Military communication radios typically use switched filter banks that have inherent disadvantages, such as size, weight and high-power dissipation. To alleviate these issues, a miniaturized high power tunable UHF filter uses micro-electromechanical system (MEMS) switches and lumped element components to tune from 225 to 512 MHz. The filter is configured in seven discrete steps using multiple SP4T switches to adjust the resonant frequency by selecting inductor values. The novel design approach can handle 60 W with insertion loss below 1.5 dB, which is up to 3 dB less than traditional switched filter banks that use solid-state switches. The single-resonator architecture has an ultra-small form factor of 3.4 in. x 1.6 in. x 0.7 in., which is greater than a 90 percent reduction in volume when compared to solid-state solutions.

The miniaturized UHF tunable filter bank uses MEMS switches that have inherent advantages over solid-state technologies. These switches feature lower loss, larger power input handling, greater RF linearity and reliable operation for more than 3 billion switching operations. A critical feature when comparing MEMS-based designs with solid-state technologies is the very low on resistance (Ron), which results in the lowest possible insertion loss, and an ultra-low off capacitance (Coff) that greatly reduces signal leakage. These lower parasitics offer improved “on” and “off” state operation, enabling a high Q tunable resonator with little degradation in RF performance when compared to a fixed resonator. This also offers the advantages of increased RF input power handling and minimal performance variation over the –40°C to +85°C operational temperature range.

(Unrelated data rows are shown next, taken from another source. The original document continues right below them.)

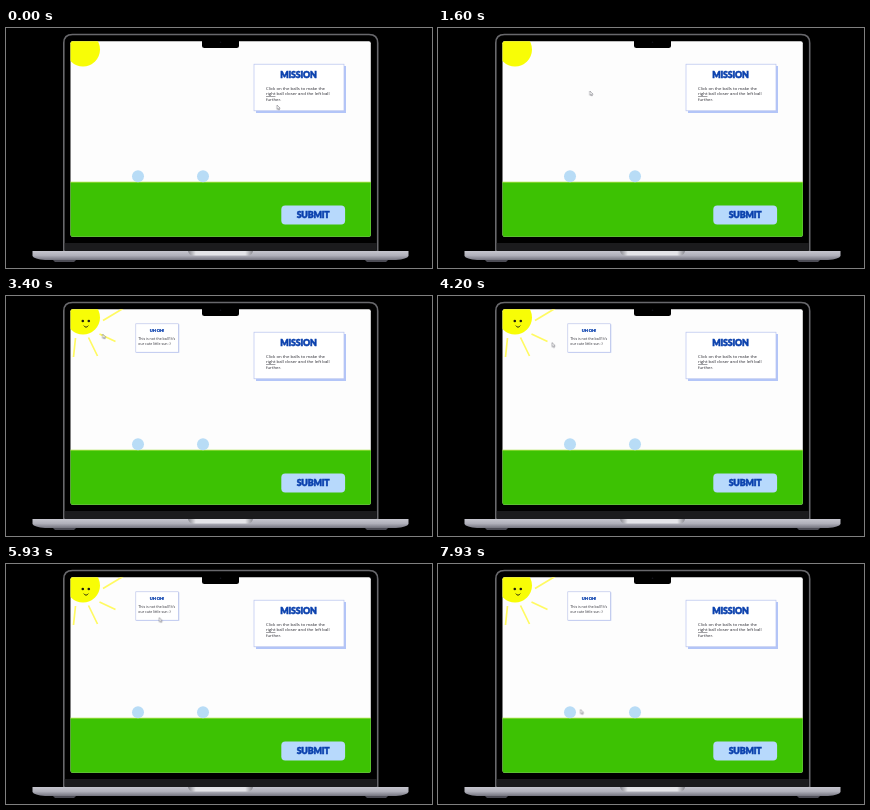
Animation, 426 px wide and 240 px high, one loop 8000 ms. Source, as an HTML page:

```html
<!DOCTYPE html>
<html lang="en">
<head>
<meta charset="utf-8">
<title>Ball mission</title>
<style>
  html, body { margin: 0; width: 100%; height: 100%; overflow: hidden; background: #000; }
  svg { display: block; width: 100%; height: 100%; }
  .title { font-family: Lato, sans-serif; font-weight: 900; fill: #0a40ad; stroke: #0a40ad; text-anchor: middle; }
  .big { font-size: 8.8px; letter-spacing: -.2px; stroke-width: .5px; }
  .small { font-size: 4.2px; letter-spacing: -.15px; stroke-width: .2px; }
  .body { font-family: "Open Sans", sans-serif; font-size: 4.33px; fill: #26262e; }
  .note { font-size: 3.6px; }
  .underline { text-decoration: underline; }
  #awake, #hand { opacity: 0; }
</style>
</head>
<body>
<svg viewBox="0 0 426 240" preserveAspectRatio="none">
  <defs>
    <clipPath id="screen"><rect x="64.5" y="13.3" width="300.3" height="195.5" rx="2"/></clipPath>
    <linearGradient id="metal" x1="0" y1="0" x2="0" y2="1">
      <stop offset="0" stop-color="#c6c6ce"/>
      <stop offset=".5" stop-color="#b0b0ba"/>
      <stop offset="1" stop-color="#74747f"/>
    </linearGradient>
    <linearGradient id="scoop">
      <stop offset="0" stop-color="#85858c"/>
      <stop offset=".12" stop-color="#e4e4e8"/>
      <stop offset=".88" stop-color="#e4e4e8"/>
      <stop offset="1" stop-color="#85858c"/>
    </linearGradient>
  </defs>

  <!-- laptop lid -->
  <path d="M57.8 223V15Q57.8 6.5 66.5 6.5H363Q371.7 6.5 371.7 15V223Z" fill="#000" stroke="#68686c" stroke-width="1.6"/>
  <rect x="58.8" y="215" width="312" height="8" fill="#1b1b1d"/>

  <g clip-path="url(#screen)">
    <rect x="64" y="13" width="302" height="197" fill="#fdfdfd"/>
    <rect x="64" y="154" width="302" height="56" fill="#3dc203"/>
    <path d="M64 154.2H366" stroke="#a5df45" stroke-width=".9"/>
    <g fill="#b8dcf6">
      <circle cx="132" cy="148.2" r="6"/>
      <circle cx="197" cy="148.2" r="6"/>
    </g>
    <circle cx="77" cy="21.5" r="17" fill="#f8fd06"/>

    <g id="awake">
      <path d="M97 24.5L117 12.5M93.5 38L109.5 45.5M82.5 41.5L91.5 60M69.5 42L67.5 61" stroke="#fffa62" stroke-width="1.7" fill="none"/>
      <circle cx="76.8" cy="25" r="1.3" fill="#1c1c10"/>
      <circle cx="82.8" cy="25" r="1.3" fill="#1c1c10"/>
      <path d="M77.8 29.6Q80 32.8 82.3 29.6" stroke="#1c1c10" stroke-width=".9" fill="none"/>
      <rect x="130.3" y="28.3" width="43" height="28.5" fill="#c3d0f4"/>
      <rect x="129.8" y="27.8" width="42.6" height="28.4" fill="#fff" stroke="#b3bde8" stroke-width=".6"/>
      <text class="title small" x="151" y="36.2">UH OH!</text>
      <text class="body note" x="132.3" y="44.3">This is not the ball! It's</text>
      <text class="body note" x="132.3" y="49">our cute little sun :)</text>
    </g>

    <rect x="250" y="38" width="90" height="47" fill="#b3c5f8"/>
    <rect x="248" y="36.2" width="90" height="46.6" fill="#fff" stroke="#b7c3ef" stroke-width=".7"/>
    <text class="title big" x="292.4" y="50.2">MISSION</text>
    <text class="body" x="260" y="62.1">Click on the balls to make the</text>
    <text class="body" x="260" y="67.4"><tspan class="underline">right</tspan> ball closer and the left ball</text>
    <text class="body" x="260" y="72.7">further.</text>

    <rect x="275.3" y="177.5" width="63.8" height="19" rx="4" fill="#b7d9fc"/>
    <text class="title big" x="307" y="190.1">SUBMIT</text>

    <g id="cursor">
      <path id="arrow" d="M0 0V4.4L1.1 3.5L1.8 5L2.5 4.7L1.8 3.2H3.2Z" fill="#fff" stroke="#55555f" stroke-width=".45"/>
      <path id="hand" d="M.4 3V.6Q.9 -.1 1.4 .6V2.1L3.4 2.6Q4 2.8 3.8 3.6L3.2 5.6H1L-.7 3.4Q-.3 2.6 .4 3.4Z" fill="#fff" stroke="#666670" stroke-width=".5"/>
    </g>
  </g>

  <!-- camera notch, base and feet -->
  <path d="M196 12.5H233V17.5Q233 20 230.5 20H198.5Q196 20 196 17.5Z" fill="#000"/>
  <circle cx="214.5" cy="14.2" r=".8" fill="#15151d"/>
  <path d="M46 231H71L68 234H49ZM358 231H383L380 234H361Z" fill="#4c4c55"/>
  <path d="M26.5 223H402.5V228Q401 231 390 232H39Q28 231 26.5 228Z" fill="url(#metal)"/>
  <path d="M182 223H247Q246 227.500 241 227.500H188Q183 227.500 182 223Z" fill="url(#scoop)"/>
</svg>
<script>
  const LOOP = 8000;

  function play(id, frames, easing = "linear") {
    document.getElementById(id).animate(
      frames.map(([time, style]) => ({ ...style, offset: time / LOOP, easing })),
      { duration: LOOP, iterations: Infinity }
    ).startTime = 0;
  }

  // Time in ms, then the pointer tip.
  const path = [
    [0, 271, 77], [500, 268, 78], [1400, 156, 65], [1600, 151.8, 63],
    [1900, 138, 58], [2450, 86, 32], [2600, 83.8, 30.5], [3100, 84, 31],
    [3700, 109, 45], [4200, 114, 46.5], [4700, 121, 48], [5500, 150, 53],
    [5930, 153.2, 53.5], [6250, 157, 60], [6930, 182, 109],
    [7250, 181, 117], [7930, 142.5, 145.5], [8000, 142, 145.5]
  ];
  play("cursor", path.map(([t, x, y]) => [t, { transform: `translate(${x}px, ${y}px)` }]), "ease-in-out");

  // Hard switch from one opacity to the other at `from`, and back at `to`.
  function showBetween(id, from, to, inside = 1) {
    const on = { opacity: inside }, off = { opacity: 1 - inside };
    const end = to < LOOP ? off : on;
    play(id, [[0, off], [from, on], [to, end], [LOOP, end]], "step-end");
  }
  showBetween("awake", 2870, LOOP);
  showBetween("hand", 2400, 3330);
  showBetween("arrow", 2400, 3330, 0);
</script>
</body>
</html>
```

The filter’s design topology uses four SP4T MEMS switches with discrete inductors and capacitors configured as a four-pole bandpass filter. The design can be easily scaled to increase performance further by adding more MEMS switches and components for additional filter poles and zeros without drastically changing loss or size.

This filter operates in the UHF band but is not limited to these frequencies as the MEMS switches can operate from DC to 18 GHz, allowing broader bandwidth operation. This article describes the design and performance of a UHF discrete tunable MEMS filter as compared to tradition switched filter banks.


Switched filter banks (see Figure 1a) are key building blocks of frequency selective RF and microwave portions of many systems both in the receive and transmit paths. The topology of an ‘N channel’ switched filter bank is simply N filters placed between a pair of SPNT switches. This is very effective when the number of channels, N, is small; but as N increases, complexity and size rapidly become unmanageable. Increasing insertion loss due to cascading SPNT switches causes further power dissipation as well, which can create significant thermal challenges for the entire system.

Figure 1

Figure 1 Switched filter bank (a) and tunable filter (b).

Figure 2

Figure 2 Tunable 225 to 512 MHz MEMS filter.

For larger numbers of channels, a tunable filter (see Figure 1b) may provide better performance and a more compact solution than a switched filter bank. However, traditional tunable filters based on varactor diodes have significant limitations in terms of linearity and power handling. The use of MEMS switches in the frequency selective elements offers substantial advantages. The challenges in designing a tunable filter are maintaining high Q factors, maintaining performance with high power handling and temperature variation, and ensuring filter performance is maintained over the full tuning range.


The tunable filter shown in Figure 2 uses four RF MEMS SP4T switches from Menlo Microsystems (MM5130) to realize a four-section filter that is tunable from 225 to 512 MHz in discrete steps. The filter measures 2.5 x 1.25 x 0.25 inches without connectors. It tunes over the frequency range in seven discrete steps, but with 4 bit binary switch control a total of 16 steps could be implemented if required.

Table 1


Table 1 shows the performance of the MEMS tunable filter compared with a typical high power switched filter bank, and Figure 3 is a picture comparing size. Key benefits are in the areas of insertion loss and size, weight and power consumption (SWaP).

Figure 3

Figure 3 Tunable MEMS Filter compared with a typical switched filter bank.